Thanks to the IFO, the memory of Pierre de Coubertin and Frances’ role in the reborn of the Olympic Games is kept alive.
2024 Summer Olympics in Paris
The usage of the French language won’t be a problem at the next Olympic Games, as the 2024 Summer Olympics will be held in Paris. This, of course, is fantastic information for France and all the French-speaking nations, as hosting the Olympics is considered a great honour.
It holds a special significance considering all the history and the role France played in restoring the Olympics to their former glory. Paris 2024 will be an excellent opportunity to rekindle the spirit of the first modern Olympic Games and celebrate the achievements of Pierre de Coubertin.

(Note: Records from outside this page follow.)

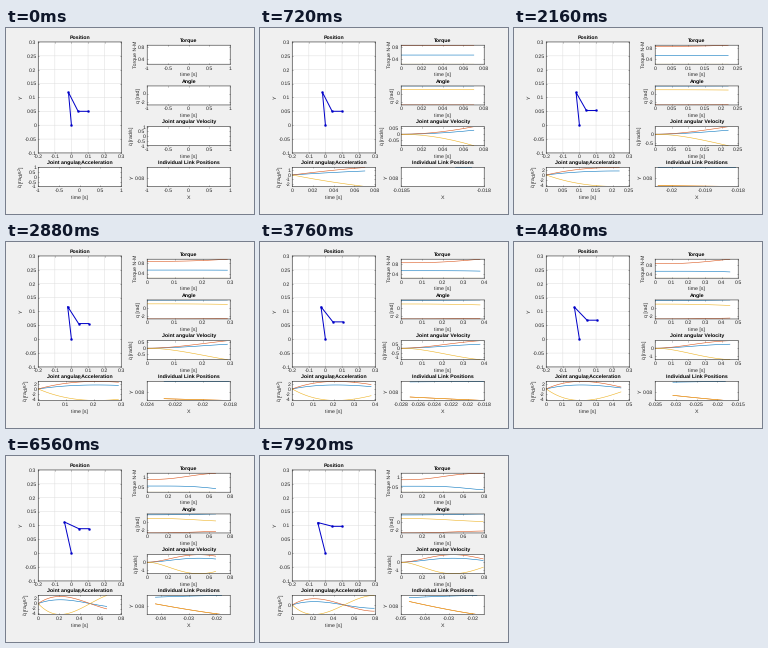
These frames come from a looping animation (248x186 px, 8 s). A matplotlib script:

```python
import math

import matplotlib.pyplot as plt
import numpy as np
from matplotlib.animation import FuncAnimation

W, H, PT = 248, 186, 0.72
BLUE, ORANGE, YELLOW = "#0072bd", "#d95319", "#edb120"
INK = "#262626"

plt.rcParams.update({
    "font.family": "Liberation Sans", "font.size": 5.2 * PT,
    "text.hinting": "none", "path.snap": False,
    "mathtext.default": "regular", "axes.unicode_minus": False,
    "axes.linewidth": 0.55 * PT, "axes.edgecolor": INK,
    "axes.labelcolor": INK, "axes.labelsize": 5.3 * PT,
    "xtick.color": INK, "ytick.color": INK,
})

# ---- three-link arm, quintic joint trajectory lasting one second ----
LINKS = np.array([0.12, 0.09, 0.06])
Q0 = np.array([1.722, -2.589, 0.867])
DQ = np.array([0.265, 0.499, -0.764])
WEIGHT = 7.4

T = np.arange(80) * 0.01
S = 10 * T**3 - 15 * T**4 + 6 * T**5
V = 30 * T**2 * (1 - T)**2
A = 60 * T - 180 * T**2 + 120 * T**3

angle = Q0 + np.outer(S, DQ)
velocity = np.outer(V, DQ)
accel = np.outer(A, DQ)
heading = np.cumsum(angle, axis=1)
jx = np.cumsum(LINKS * np.cos(heading), axis=1)
jy = np.cumsum(LINKS * np.sin(heading), axis=1)


def gravity_torque():
    start = np.column_stack([np.zeros(len(T)), jx[:, :2]])
    centre = (start + jx) / 2
    return np.column_stack([
        WEIGHT * (centre[:, k:] - start[:, k:k + 1]).sum(axis=1)
        for k in range(3)])


torque = gravity_torque()


# ---- axis limits and ticks ----
STEPS = [m * 10.0**e for e in range(-5, 2) for m in (1, 2, 5)]
WIDE, TALL = 83, 19


def pick_step(span, cap, steps=STEPS):
    return next((s for s in steps if span / s <= cap), steps[-1])


def ticks(lo, hi, step):
    first = math.ceil(lo / step - 1e-6)
    last = math.floor(hi / step + 1e-6)
    vals = [round(k * step, 8) + 0.0 for k in range(first, last + 1)]
    return vals, [f"{v:g}" for v in vals]


def scale_x(ax, lo, hi, steps=STEPS):
    """Round the limits outwards and thin labels that would collide."""
    if hi - lo < 1e-9:
        lo, hi, step = -1, 1, 0.5
    else:
        step = pick_step(hi - lo, 6, steps)
        lo = math.floor(lo / step + 1e-6) * step
        hi = math.ceil(hi / step - 1e-6) * step
    ax.set_xlim(lo, hi)
    vals, names = ticks(lo, hi, step)
    gap = max(16, 2.6 * max(map(len, names)))
    while WIDE * step / (hi - lo) < gap:
        step *= 2
    ax.set_xticks(*ticks(lo, hi, step))


def scale_y(ax, data, gap):
    """Fit the limits tightly to the data."""
    lo, hi = data.min(), data.max()
    if hi - lo < 1e-9:
        lo, hi = -1, 1
    step = pick_step(hi - lo, TALL / 4.43)
    while TALL * step / (hi - lo) < gap:
        step *= 2
    ax.set_ylim(lo, hi)
    ax.set_yticks(*ticks(lo, hi, step))


# ---- layout ----
fig = plt.figure(figsize=(W / 100, H / 100), dpi=100, facecolor="#f0f0f0")


def label(x, y, s, **kw):
    fig.text(x / W, 1 - y / H, s, ha="center", va="center", **kw)


def panel(x0, y0, height, title, xlabel, ylabel):
    y1 = y0 + height
    ax = fig.add_axes([x0 / W, 1 - y1 / H, WIDE / W, height / H])
    ax.tick_params(direction="in", length=0.9 * PT, width=0.45 * PT,
                   pad=1.7 * PT, top=True, right=True)
    ax.set_ylabel(ylabel, labelpad=0.3 * PT)
    mid = x0 + WIDE / 2
    label(mid, y0 - 4.6, title, weight="bold", size=5.2 * PT, color="black")
    label(mid, y1 + 10.9, xlabel, size=5.3 * PT, color=INK)
    return ax


def curves(ax):
    return [ax.plot([], [], color=c, lw=0.55 * PT)[0]
            for c in (BLUE, ORANGE, YELLOW)]


LEFT, RIGHT = 32.24, 141.2
ROWS = [17.2 + 40.75 * k for k in range(4)]

pos = panel(LEFT, 13.95, 111, "Position", "X", "Y")
pos.set_xlim(-0.2, 0.3)
pos.set_ylim(-0.1, 0.3)
pos.set_xticks(*ticks(-0.2, 0.3, 0.1))
pos.set_yticks(*ticks(-0.1, 0.3, 0.05))
pos.grid(color="#dfdfdf", lw=0.5 * PT)
pos.set_axisbelow(True)
arm, = pos.plot([], [], "-o", color="#0000c8", lw=1.0 * PT,
                ms=2.1 * PT, mew=0.3 * PT)

tau_ax = panel(RIGHT, ROWS[0], TALL, "Torque", "time [s]", "Torque N-M")
ang_ax = panel(RIGHT, ROWS[1], TALL, "Angle", "time [s]", "q [rad]")
vel_ax = panel(RIGHT, ROWS[2], TALL, "Joint angular Velocity", "time [s]",
               r"$\dot{q}$ [rad/s]")
acc_ax = panel(LEFT, ROWS[3], TALL, "Joint angular Acceleration", "time [s]",
               r"$\ddot{q}$ [rad/s$^2$]")
link_ax = panel(RIGHT, ROWS[3], TALL, "Individual Link Positions", "X", "Y")

# axes, data, lines, smallest distance between tick labels
plots = [
    (tau_ax, torque, curves(tau_ax), 7),
    (ang_ax, angle, curves(ang_ax), 4.4),
    (vel_ax, velocity, curves(vel_ax), 4.4),
    (acc_ax, accel, curves(acc_ax), 4.4),
    (link_ax, jy, curves(link_ax), 7),
]
LINK_STEPS = [0.0005, 0.002, 0.005]


def update(i):
    j = min((80 * i + 50) // 100, len(T) - 1)
    n = j + 1
    arm.set_data(np.r_[0, jx[j]], np.r_[0, jy[j]])
    for ax, data, lines, gap in plots:
        x = jx[:n, 0] if ax is link_ax else T[:n]
        for line, y in zip(lines, data[:n].T):
            line.set_data(x, y)
        scale_x(ax, x.min(), x.max(),
                LINK_STEPS if ax is link_ax else STEPS)
        scale_y(ax, data[:n], gap)
    return []


anim = FuncAnimation(fig, update, frames=100, interval=80, repeat=True,
                     repeat_delay=0, init_func=lambda: update(0), blit=False)
plt.show()
```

Ivan Coste-Manière, vice-president of the Francophone Association of Olympic Academies, said, “Paris 2024 is a unique opportunity, let us say even historic, to put the French language back in the spotlight within the Olympic movement.
Indeed, it’s a special opportunity for the French language to be at the heart of the whole event once again, bringing attention to its historic value within the Olympics context and its role today.
Games of the XXXIII Olympiad will begin on Friday, July 26 and end on Sunday, August 11, 2024.
The Importance of the Olympics
Since the very first Olympic Games, the competition has always played a vital role in the communities that participated in it. In ancient Greece, it was a festival of virtues and physical excellence, a religious holiday, an opportunity to express political opinions, and, perhaps most importantly, a chance for people to celebrate together, enjoying their champions and taking a well-deserved break from day-to-day hardships.
Today, the Olympics is also about bringing people together, in fact, gathering more than 200 nations in order to celebrate exceptional athletes of the world. It’s a peaceful competition focused on highlighting shared values and history, as well as promoting sports and those who love them.
It’s the ultimate fulfilment of Coubertin’s vision about people coming together to enjoy physical activities and achieving new impossibles.
The French language is significant in the context of the Olympics history, which is why it’s one of its official languages. Unfortunately, we observe the decline in how often French is being utilized during every Olympics. This occurs especially in non-French-speaking countries, which is why organizations such as the International Francophone Organization are so important.
We hope this article answered the question about the French language at the Olympics well. If you wish to learn more interesting information, for example, what are 9 Most Spoken Languages in the US or Olympic Accomplishments for Smaller Countries, visit our blog.
And if you’re in need of simultaneous interpretation services or conference interpreting, we can help you. Contact us, and we will gladly answer all your questions.